The Metropolitan Police today said they had brought charges for “various offences” including blocking roads and obstructing police, as widespread protests continue this week.
Activists have today gathered in Parliament Square to coincide with MPs returning from their Easter break, to invite politicians to adopt more serious climate change policies. Police said then had put a “robust” plan in place, and protesters must leave the square by midnight.
Making #ExtinctionRebellion demands clear in Parliament Square. Are you listening @HouseofCommons? Soon it won't be about whether you're on the right or wrong side of history, just whether humanity and all other species are confined to history, without a future at all. #ActNow pic.twitter.com/xB5UrNCdvg— Extinction Rebellion 🐾⌛️🌱 (@ExtinctionR) April 23, 2019

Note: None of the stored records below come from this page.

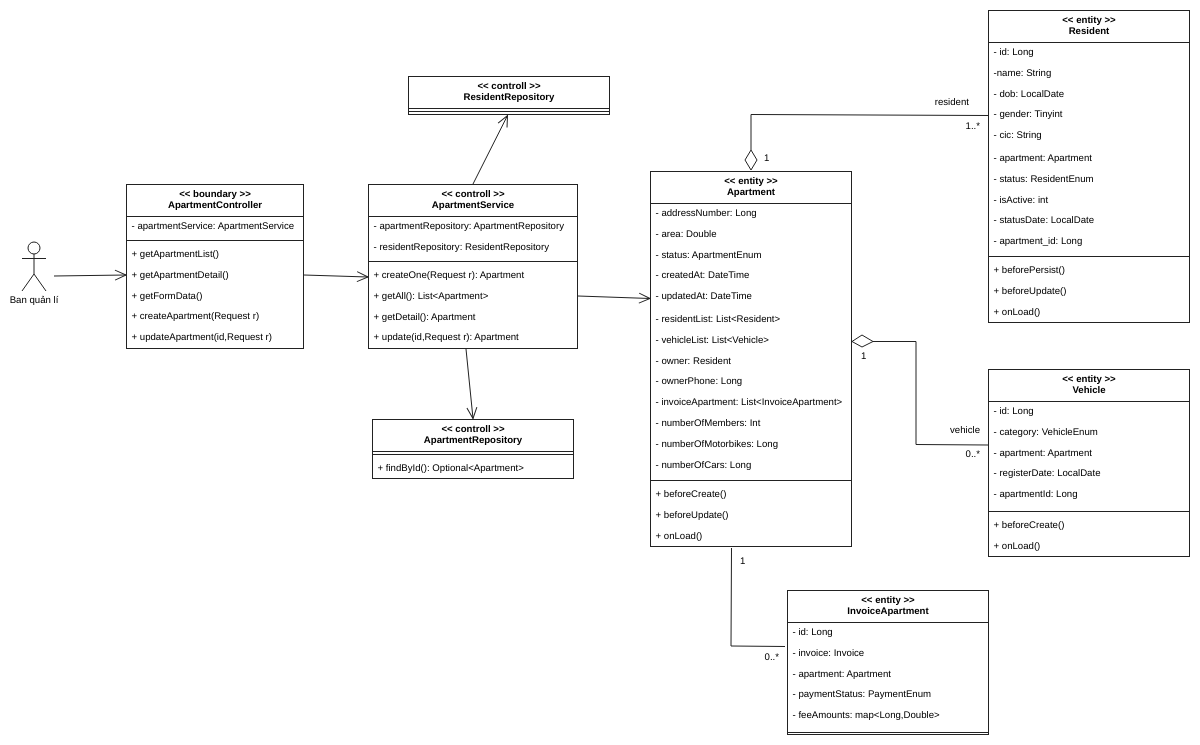
<!DOCTYPE html>
<html lang="vi">
<head>
<meta charset="utf-8">
<title>Apartment class diagram</title>
<style>
:root { --ink: #000; --line: #222; --paper: #fff; --row: 20.8px; }
* { box-sizing: border-box; margin: 0; padding: 0; }
html, body { width: 1200px; height: 745px; overflow: hidden; background: var(--paper); }
.diagram {
  position: relative; width: 1200px; height: 745px; overflow: hidden;
  font: 9.65px/1 "Liberation Sans", Arial, sans-serif;
  color: var(--ink); text-rendering: geometricPrecision; white-space: nowrap;
}
.connectors { position: absolute; inset: 0; fill: none; stroke: var(--line); stroke-width: 1; }
.class {
  position: absolute; display: grid; width: 202px;
  grid-template-rows: 32px var(--attributes) 1fr;
  border: 1px solid var(--line); background: var(--paper);
}
.class header { padding-top: 4px; border-bottom: 1px solid var(--line); text-align: center; font-weight: 700; line-height: 11.3px; }
.class h2 { font-size: inherit; }
.class ul { list-style: none; padding-left: 4.5px; line-height: var(--row); }
.attributes { border-bottom: 1px solid var(--line); }
.attributes li:nth-child(6) { margin-top: 2px; }
.operations { padding-top: 4px; }
.apartment-controller { left: 126px; top: 184px; width: 178px; height: 165px; --attributes: 24px; }
.apartment-service { left: 368px; top: 184px; width: 210px; height: 165px; --attributes: 45px; }
.resident-repository { left: 408px; top: 76px; height: 39px; --attributes: 3px; }
.apartment-repository { left: 372px; top: 419px; height: 60px; --attributes: 3px; }
.apartment { left: 650px; top: 171px; height: 376px; --attributes: 277px; }
.resident { left: 988px; top: 10px; height: 313px; --attributes: 214px; }
.vehicle { left: 988px; top: 369px; height: 188px; --attributes: 110px; }
.invoice-apartment { left: 787px; top: 590px; height: 145px; --attributes: 110px; }
.label { position: absolute; line-height: 12px; }
.actor-name { left: 0; top: 295px; width: 68px; text-align: center; }
.resident-role { right: 231px; top: 97px; }
.resident-many { right: 220px; top: 121px; }
.resident-one { left: 764px; top: 153px; }
.vehicle-one { left: 861px; top: 351px; }
.vehicle-role { right: 220px; top: 425px; }
.vehicle-many { right: 220px; top: 449px; }
.invoice-one { left: 740px; top: 556px; }
.invoice-many { right: 421px; top: 652px; }
</style>
</head>
<body>
<main class="diagram">
  <svg class="connectors" width="1200" height="745" viewBox="0 0 1200 745" aria-hidden="true">
    <defs>
      <marker id="open-arrow" markerUnits="userSpaceOnUse" markerWidth="14" markerHeight="12" refX="12" refY="6" orient="auto">
        <path d="M1 1 L12 6 L1 11"/>
      </marker>
    </defs>
    <g id="actor">
      <circle cx="34" cy="248" r="6"/>
      <path d="M34 254 V274 M22 258.5 H46 M22 291 L34 274 L46 291"/>
    </g>
    <g id="dependencies" marker-end="url(#open-arrow)">
      <path marker-end="url(#open-arrow)" d="M54 276 L126 275"/>
      <path marker-end="url(#open-arrow)" d="M304 275 L368 277"/>
      <path marker-end="url(#open-arrow)" d="M473 184 L507.5 115.5"/>
      <path marker-end="url(#open-arrow)" d="M466 349 L473 418.5"/>
      <path marker-end="url(#open-arrow)" d="M578 296 L650 298.5"/>
    </g>
    <g id="aggregations">
      <path d="M751 150 V114.5 L988 115.5"/>
      <polygon points="751,150 757,160 751,170 745,160"/>
      <path d="M873 341.5 H916 V444.5 L988 445"/>
      <polygon points="852,341.5 862,335 873,341.5 862,347"/>
    </g>
    <path id="invoice-association" d="M731.5 548 L731 646 L785 646.5"/>
  </svg>

  <p class="label actor-name">Ban quản lí</p>

  <section class="class apartment-controller">
    <header><p>&lt;&lt; boundary &gt;&gt;</p><h2>ApartmentController</h2></header>
    <ul class="attributes"><li>- apartmentService: ApartmentService</li></ul>
    <ul class="operations">
      <li>+ getApartmentList()</li>
      <li>+ getApartmentDetail()</li>
      <li>+ getFormData()</li>
      <li>+ createApartment(Request r)</li>
      <li>+ updateApartment(id,Request r)</li>
    </ul>
  </section>

  <section class="class apartment-service">
    <header><p>&lt;&lt; controll &gt;&gt;</p><h2>ApartmentService</h2></header>
    <ul class="attributes">
      <li>- apartmentRepository: ApartmentRepository</li>
      <li>- residentRepository: ResidentRepository</li>
    </ul>
    <ul class="operations">
      <li>+ createOne(Request r): Apartment</li>
      <li>+ getAll(): List&lt;Apartment&gt;</li>
      <li>+ getDetail(): Apartment</li>
      <li>+ update(id,Request r): Apartment</li>
    </ul>
  </section>

  <section class="class resident-repository">
    <header><p>&lt;&lt; controll &gt;&gt;</p><h2>ResidentRepository</h2></header>
    <div class="attributes"></div>
  </section>

  <section class="class apartment-repository">
    <header><p>&lt;&lt; controll &gt;&gt;</p><h2>ApartmentRepository</h2></header>
    <div class="attributes"></div>
    <ul class="operations"><li>+ findById(): Optional&lt;Apartment&gt;</li></ul>
  </section>

  <section class="class apartment">
    <header><p>&lt;&lt; entity &gt;&gt;</p><h2>Apartment</h2></header>
    <ul class="attributes">
      <li>- addressNumber: Long</li>
      <li>- area: Double</li>
      <li>- status: ApartmentEnum</li>
      <li>- createdAt: DateTime</li>
      <li>- updatedAt: DateTime</li>
      <li>- residentList: List&lt;Resident&gt;</li>
      <li>- vehicleList: List&lt;Vehicle&gt;</li>
      <li>- owner: Resident</li>
      <li>- ownerPhone: Long</li>
      <li>- invoiceApartment: List&lt;InvoiceApartment&gt;</li>
      <li>- numberOfMembers: Int</li>
      <li>- numberOfMotorbikes: Long</li>
      <li>- numberOfCars: Long</li>
    </ul>
    <ul class="operations">
      <li>+ beforeCreate()</li>
      <li>+ beforeUpdate()</li>
      <li>+ onLoad()</li>
    </ul>
  </section>

  <section class="class resident">
    <header><p>&lt;&lt; entity &gt;&gt;</p><h2>Resident</h2></header>
    <ul class="attributes">
      <li>- id: Long</li>
      <li>-name: String</li>
      <li>- dob: LocalDate</li>
      <li>- gender: Tinyint</li>
      <li>- cic: String</li>
      <li>- apartment: Apartment</li>
      <li>- status: ResidentEnum</li>
      <li>- isActive: int</li>
      <li>- statusDate: LocalDate</li>
      <li>- apartment_id: Long</li>
    </ul>
    <ul class="operations">
      <li>+ beforePersist()</li>
      <li>+ beforeUpdate()</li>
      <li>+ onLoad()</li>
    </ul>
  </section>

  <section class="class vehicle">
    <header><p>&lt;&lt; entity &gt;&gt;</p><h2>Vehicle</h2></header>
    <ul class="attributes">
      <li>- id: Long</li>
      <li>- category: VehicleEnum</li>
      <li>- apartment: Apartment</li>
      <li>- registerDate: LocalDate</li>
      <li>- apartmentId: Long</li>
    </ul>
    <ul class="operations">
      <li>+ beforeCreate()</li>
      <li>+ onLoad()</li>
    </ul>
  </section>

  <section class="class invoice-apartment">
    <header><p>&lt;&lt; entity &gt;&gt;</p><h2>InvoiceApartment</h2></header>
    <ul class="attributes">
      <li>- id: Long</li>
      <li>- invoice: Invoice</li>
      <li>- apartment: Apartment</li>
      <li>- paymentStatus: PaymentEnum</li>
      <li>- feeAmounts: map&lt;Long,Double&gt;</li>
    </ul>
  </section>

  <p class="label resident-role">resident</p>
  <p class="label resident-many">1..*</p>
  <p class="label resident-one">1</p>
  <p class="label vehicle-one">1</p>
  <p class="label vehicle-role">vehicle</p>
  <p class="label vehicle-many">0..*</p>
  <p class="label invoice-one">1</p>
  <p class="label invoice-many">0..*</p>
</main>
</body>
</html>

Demonstrations started earlier this month, and included protesters occupying Waterloo Bridge, Marble Arch and Oxford Street in a bid to raise awareness about global environmental breakdown from factors such as carbon emissions.
They have led to more than 1,000 arrests in more than a week of protests.
Of the 71 charged today, the oldest person was 72, while the youngest was 19. The vast majority of will appear in court between 14 May and 31 May, police said.
Teenage climate activist Greta Thunberg met with party leaders this morning at the House of Commons, including Labour’s Jeremy Corbyn, the Liberal Democrats’ Vince Cable and the Green Party’s Caroline Lucas.
The 16-year-old Nobel Peace Prize nominee said: “We just want people to listen to the science.” She is due to speak in Portcullis House at 2pm this afternoon.
Yesterday around 100 protesters took part in a “die-in” at the Natural History Museum, lying down under the blue whale while daubed in red face paint and robes.
Extinction Rebellion has demanded that the government declare a climate emergency and commit to fully de-carbonising the UK economy by 2025.